---- Available data

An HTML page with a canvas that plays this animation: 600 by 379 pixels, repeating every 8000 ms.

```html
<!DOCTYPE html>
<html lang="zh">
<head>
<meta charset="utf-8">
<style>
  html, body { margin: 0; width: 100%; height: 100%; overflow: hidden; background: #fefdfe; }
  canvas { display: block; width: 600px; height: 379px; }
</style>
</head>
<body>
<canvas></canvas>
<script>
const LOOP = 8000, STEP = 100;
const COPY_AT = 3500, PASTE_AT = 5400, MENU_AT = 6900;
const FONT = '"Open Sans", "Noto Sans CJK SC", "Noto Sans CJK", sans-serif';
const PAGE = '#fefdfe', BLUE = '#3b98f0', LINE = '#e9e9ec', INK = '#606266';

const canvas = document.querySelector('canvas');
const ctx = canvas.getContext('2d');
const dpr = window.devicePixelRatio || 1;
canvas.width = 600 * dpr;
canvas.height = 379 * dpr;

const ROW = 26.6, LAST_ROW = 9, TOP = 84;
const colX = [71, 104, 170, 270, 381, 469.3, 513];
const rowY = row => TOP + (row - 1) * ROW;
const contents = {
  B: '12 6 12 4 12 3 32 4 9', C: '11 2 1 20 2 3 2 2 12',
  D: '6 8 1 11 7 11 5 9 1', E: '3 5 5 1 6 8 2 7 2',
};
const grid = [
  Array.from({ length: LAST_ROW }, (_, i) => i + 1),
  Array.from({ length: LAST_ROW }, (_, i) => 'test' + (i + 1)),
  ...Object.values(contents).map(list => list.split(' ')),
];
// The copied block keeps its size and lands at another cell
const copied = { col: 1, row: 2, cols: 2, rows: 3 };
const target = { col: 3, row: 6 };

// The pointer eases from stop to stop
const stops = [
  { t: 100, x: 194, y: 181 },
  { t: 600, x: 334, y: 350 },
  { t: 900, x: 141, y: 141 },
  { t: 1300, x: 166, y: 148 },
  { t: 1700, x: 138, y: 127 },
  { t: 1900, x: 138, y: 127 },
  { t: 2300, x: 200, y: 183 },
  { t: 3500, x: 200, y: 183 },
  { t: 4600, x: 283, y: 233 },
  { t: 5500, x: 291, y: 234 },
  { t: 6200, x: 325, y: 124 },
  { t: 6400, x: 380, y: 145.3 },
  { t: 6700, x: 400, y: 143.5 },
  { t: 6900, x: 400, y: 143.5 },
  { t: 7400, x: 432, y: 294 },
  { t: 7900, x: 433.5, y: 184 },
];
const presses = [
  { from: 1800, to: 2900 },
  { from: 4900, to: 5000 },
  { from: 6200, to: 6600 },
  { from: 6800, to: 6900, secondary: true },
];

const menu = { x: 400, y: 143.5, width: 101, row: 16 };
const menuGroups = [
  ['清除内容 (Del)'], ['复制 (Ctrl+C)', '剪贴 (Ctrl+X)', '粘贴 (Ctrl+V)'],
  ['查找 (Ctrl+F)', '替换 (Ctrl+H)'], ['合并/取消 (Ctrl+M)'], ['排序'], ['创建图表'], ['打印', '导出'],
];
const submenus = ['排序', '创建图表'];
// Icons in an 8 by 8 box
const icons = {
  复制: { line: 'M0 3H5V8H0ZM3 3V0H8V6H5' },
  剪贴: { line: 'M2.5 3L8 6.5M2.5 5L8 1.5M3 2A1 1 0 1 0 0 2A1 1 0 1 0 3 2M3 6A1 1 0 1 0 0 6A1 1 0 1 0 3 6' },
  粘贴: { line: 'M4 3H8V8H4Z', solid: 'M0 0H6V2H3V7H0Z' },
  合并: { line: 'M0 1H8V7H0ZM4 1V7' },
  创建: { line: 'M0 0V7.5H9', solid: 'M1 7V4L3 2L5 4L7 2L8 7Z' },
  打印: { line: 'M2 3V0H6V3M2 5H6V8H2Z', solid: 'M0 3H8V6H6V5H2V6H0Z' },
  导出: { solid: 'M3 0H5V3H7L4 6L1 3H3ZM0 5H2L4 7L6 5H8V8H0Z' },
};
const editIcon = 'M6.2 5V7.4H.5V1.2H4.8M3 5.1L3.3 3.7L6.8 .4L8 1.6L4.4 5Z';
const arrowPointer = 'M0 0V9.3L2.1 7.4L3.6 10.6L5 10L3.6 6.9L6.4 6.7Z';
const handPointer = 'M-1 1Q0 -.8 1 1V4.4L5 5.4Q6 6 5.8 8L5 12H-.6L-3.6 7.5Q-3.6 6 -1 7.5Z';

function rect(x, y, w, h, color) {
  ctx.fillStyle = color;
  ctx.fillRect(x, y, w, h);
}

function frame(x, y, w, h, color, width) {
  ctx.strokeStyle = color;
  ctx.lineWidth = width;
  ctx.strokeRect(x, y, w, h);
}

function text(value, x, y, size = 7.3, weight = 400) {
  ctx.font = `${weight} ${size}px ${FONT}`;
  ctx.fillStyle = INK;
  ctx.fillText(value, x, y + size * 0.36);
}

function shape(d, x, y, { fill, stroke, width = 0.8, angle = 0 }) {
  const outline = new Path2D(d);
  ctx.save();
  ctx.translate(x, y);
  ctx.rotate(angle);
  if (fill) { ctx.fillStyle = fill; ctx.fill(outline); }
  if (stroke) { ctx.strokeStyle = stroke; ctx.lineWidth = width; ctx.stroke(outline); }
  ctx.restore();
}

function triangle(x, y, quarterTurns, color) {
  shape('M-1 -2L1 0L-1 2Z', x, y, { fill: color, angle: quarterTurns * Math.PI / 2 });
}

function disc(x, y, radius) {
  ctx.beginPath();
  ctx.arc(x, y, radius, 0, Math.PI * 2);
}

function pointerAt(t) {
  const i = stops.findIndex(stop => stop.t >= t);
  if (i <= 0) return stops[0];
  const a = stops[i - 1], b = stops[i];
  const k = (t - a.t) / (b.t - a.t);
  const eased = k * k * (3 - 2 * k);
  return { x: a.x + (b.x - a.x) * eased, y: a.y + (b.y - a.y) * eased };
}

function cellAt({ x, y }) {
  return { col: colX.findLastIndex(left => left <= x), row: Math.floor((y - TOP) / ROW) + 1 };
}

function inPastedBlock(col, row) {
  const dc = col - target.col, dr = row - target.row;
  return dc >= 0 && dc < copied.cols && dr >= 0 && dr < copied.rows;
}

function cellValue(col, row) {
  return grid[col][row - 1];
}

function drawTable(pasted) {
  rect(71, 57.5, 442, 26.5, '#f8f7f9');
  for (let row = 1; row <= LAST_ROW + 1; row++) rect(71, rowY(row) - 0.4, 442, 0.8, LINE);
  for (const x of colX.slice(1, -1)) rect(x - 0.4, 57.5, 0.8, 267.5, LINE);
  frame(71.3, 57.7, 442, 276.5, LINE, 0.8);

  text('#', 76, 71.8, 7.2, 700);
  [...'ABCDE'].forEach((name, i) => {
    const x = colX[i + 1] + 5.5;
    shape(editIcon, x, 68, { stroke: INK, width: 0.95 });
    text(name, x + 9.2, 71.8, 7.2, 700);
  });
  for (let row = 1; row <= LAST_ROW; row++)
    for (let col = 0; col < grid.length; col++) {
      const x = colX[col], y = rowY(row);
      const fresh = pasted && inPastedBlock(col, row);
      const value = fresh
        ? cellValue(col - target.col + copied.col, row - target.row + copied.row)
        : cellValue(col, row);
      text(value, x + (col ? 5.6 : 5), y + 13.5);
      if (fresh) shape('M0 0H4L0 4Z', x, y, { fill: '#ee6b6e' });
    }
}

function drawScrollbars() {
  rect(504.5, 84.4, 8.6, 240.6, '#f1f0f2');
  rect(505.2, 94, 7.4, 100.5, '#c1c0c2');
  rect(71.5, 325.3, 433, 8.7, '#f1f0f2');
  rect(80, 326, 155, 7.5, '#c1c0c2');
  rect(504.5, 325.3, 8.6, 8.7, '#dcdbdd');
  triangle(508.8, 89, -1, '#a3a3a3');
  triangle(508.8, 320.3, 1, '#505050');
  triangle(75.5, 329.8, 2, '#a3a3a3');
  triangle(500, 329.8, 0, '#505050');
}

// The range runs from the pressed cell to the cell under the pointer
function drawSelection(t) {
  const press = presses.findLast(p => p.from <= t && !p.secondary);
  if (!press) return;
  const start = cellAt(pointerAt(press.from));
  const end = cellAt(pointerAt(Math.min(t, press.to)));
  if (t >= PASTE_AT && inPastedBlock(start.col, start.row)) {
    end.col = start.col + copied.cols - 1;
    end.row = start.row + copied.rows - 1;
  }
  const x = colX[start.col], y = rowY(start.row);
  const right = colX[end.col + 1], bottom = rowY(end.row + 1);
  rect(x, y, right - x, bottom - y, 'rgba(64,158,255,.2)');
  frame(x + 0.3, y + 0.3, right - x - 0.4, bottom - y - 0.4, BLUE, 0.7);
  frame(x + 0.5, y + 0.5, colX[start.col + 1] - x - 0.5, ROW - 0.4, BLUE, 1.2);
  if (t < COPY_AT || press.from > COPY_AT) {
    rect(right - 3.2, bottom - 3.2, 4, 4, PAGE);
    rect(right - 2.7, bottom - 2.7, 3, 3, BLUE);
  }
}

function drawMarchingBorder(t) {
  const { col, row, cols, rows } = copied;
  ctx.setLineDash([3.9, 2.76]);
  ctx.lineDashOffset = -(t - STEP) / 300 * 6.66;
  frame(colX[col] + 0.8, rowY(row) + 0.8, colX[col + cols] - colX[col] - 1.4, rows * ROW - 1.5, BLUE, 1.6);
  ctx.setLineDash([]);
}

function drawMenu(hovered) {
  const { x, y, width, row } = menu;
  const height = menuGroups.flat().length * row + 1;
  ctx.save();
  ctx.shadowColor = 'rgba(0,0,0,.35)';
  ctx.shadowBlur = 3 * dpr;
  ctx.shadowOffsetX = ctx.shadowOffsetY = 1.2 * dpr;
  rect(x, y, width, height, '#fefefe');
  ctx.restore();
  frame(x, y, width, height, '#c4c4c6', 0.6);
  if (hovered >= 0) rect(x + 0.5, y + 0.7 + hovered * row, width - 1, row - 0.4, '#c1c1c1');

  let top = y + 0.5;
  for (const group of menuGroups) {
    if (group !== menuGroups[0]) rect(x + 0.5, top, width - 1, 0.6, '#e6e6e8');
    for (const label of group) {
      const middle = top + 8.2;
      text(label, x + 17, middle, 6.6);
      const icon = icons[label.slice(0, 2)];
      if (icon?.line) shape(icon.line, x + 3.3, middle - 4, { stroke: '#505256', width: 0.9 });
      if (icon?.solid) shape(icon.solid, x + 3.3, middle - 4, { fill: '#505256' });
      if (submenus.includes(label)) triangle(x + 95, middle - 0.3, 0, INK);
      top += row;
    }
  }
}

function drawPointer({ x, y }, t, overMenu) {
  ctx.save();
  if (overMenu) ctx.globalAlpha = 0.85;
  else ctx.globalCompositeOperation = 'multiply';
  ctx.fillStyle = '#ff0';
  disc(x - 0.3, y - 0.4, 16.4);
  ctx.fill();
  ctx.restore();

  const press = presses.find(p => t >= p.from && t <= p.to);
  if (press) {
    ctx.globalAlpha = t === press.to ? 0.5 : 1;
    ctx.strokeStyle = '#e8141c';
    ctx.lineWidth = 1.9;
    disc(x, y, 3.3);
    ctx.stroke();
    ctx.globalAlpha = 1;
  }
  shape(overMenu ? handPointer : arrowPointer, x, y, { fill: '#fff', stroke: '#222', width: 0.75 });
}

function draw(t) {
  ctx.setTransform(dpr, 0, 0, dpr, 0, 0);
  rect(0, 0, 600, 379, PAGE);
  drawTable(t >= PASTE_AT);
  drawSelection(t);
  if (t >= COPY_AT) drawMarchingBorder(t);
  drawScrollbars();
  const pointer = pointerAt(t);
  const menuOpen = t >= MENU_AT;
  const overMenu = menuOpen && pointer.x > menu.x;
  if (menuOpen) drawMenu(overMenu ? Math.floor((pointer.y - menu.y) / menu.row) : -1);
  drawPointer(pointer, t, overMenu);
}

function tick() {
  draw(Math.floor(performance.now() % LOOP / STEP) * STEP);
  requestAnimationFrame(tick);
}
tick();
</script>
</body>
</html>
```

--------
---- Available data

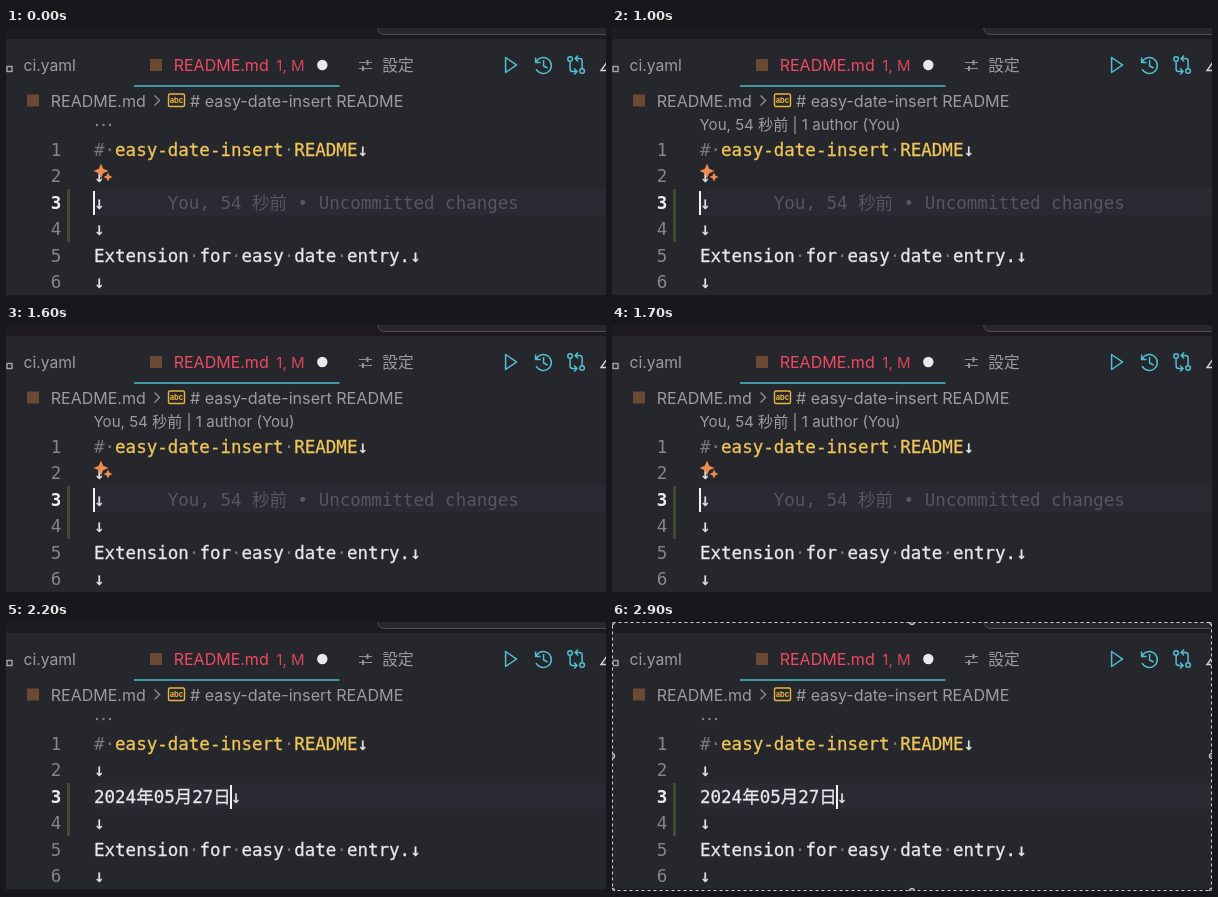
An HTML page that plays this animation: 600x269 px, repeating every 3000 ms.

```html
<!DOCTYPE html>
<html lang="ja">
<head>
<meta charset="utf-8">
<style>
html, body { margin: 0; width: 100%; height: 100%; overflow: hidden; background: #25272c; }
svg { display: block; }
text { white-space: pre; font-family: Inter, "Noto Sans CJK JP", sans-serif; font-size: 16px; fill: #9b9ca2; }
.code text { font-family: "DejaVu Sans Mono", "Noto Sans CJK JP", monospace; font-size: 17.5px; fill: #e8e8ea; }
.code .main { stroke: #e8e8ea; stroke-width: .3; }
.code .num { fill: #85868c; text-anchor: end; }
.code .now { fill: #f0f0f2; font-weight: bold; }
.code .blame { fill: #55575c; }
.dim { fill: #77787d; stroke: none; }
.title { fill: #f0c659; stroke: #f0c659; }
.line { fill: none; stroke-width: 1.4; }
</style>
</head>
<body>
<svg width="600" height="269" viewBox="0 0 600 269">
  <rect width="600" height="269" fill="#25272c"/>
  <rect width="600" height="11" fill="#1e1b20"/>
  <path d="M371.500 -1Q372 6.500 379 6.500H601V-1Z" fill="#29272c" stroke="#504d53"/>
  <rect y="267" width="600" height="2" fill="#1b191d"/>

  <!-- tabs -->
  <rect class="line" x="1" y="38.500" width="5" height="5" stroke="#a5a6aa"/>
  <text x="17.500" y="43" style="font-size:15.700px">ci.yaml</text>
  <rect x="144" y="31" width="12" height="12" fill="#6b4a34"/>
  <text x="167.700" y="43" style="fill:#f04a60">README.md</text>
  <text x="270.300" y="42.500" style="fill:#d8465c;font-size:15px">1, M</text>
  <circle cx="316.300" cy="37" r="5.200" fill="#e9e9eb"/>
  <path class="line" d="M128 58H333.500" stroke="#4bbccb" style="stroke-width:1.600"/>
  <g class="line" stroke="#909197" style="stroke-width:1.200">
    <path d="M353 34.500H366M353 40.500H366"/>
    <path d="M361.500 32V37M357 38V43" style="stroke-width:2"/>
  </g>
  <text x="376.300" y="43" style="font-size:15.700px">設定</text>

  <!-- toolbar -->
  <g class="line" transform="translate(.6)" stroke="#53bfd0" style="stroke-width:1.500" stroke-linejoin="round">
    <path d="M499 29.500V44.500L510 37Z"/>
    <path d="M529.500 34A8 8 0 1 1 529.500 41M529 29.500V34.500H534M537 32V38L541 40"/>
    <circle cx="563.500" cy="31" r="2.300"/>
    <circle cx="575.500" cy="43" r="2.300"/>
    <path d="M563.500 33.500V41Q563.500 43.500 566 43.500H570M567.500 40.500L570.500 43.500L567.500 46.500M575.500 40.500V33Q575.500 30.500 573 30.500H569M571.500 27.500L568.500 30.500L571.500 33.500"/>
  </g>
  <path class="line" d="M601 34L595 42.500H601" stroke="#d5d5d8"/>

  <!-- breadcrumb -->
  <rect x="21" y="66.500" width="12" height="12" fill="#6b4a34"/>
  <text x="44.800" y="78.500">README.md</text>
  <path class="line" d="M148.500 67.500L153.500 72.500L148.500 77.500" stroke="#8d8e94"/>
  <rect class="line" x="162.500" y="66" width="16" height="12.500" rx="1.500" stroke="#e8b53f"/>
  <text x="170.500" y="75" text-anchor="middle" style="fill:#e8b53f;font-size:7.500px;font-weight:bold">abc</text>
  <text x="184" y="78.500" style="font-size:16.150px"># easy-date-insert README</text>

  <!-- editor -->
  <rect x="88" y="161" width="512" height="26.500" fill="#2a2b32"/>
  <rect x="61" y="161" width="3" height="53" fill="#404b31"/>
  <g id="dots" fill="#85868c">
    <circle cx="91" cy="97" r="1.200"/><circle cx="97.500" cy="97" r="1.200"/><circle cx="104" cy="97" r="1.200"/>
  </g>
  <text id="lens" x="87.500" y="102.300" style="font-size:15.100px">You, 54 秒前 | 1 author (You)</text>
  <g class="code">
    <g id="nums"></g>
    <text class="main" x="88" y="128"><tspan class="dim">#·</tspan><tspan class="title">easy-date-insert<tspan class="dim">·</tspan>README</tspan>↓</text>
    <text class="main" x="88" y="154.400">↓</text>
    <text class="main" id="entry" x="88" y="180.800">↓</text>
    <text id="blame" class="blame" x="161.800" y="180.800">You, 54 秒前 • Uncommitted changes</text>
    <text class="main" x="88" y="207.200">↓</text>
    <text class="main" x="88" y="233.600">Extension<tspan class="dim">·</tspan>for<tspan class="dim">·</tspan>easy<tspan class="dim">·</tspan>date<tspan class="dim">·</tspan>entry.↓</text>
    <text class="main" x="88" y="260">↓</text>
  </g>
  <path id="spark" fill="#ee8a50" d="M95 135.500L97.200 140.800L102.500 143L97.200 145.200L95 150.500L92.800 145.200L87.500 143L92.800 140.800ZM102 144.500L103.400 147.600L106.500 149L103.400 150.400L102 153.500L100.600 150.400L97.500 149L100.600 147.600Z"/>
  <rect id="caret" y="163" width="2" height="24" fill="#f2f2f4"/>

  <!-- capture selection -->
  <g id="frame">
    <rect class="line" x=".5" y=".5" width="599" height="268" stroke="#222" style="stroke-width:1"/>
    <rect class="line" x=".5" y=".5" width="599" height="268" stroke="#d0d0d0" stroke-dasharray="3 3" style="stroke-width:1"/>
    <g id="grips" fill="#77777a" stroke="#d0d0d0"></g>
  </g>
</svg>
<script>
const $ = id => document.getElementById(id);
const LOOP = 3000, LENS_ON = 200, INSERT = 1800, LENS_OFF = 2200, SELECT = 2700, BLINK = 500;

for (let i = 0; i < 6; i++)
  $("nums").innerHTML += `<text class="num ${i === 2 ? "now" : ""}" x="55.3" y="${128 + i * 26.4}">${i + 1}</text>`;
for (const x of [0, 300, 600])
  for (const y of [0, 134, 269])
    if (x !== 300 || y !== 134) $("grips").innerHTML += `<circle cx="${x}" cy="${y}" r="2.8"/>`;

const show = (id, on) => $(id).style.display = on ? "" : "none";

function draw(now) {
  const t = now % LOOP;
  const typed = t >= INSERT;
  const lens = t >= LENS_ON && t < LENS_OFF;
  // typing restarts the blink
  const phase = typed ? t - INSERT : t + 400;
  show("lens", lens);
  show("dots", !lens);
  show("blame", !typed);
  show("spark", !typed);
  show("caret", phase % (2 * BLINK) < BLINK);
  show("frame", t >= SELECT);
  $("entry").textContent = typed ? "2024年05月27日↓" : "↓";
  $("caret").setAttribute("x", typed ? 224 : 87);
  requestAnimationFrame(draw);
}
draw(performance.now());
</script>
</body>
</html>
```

--------

**Aim of the task:** Identify every line above with the string "length" in it. Copy those lines.

**Exercise response:**
  Array.from({ length: LAST_ROW }, (_, i) => i + 1),
  Array.from({ length: LAST_ROW }, (_, i) => 'test' + (i + 1)),
    for (let col = 0; col < grid.length; col++) {
  const height = menuGroups.flat().length * row + 1;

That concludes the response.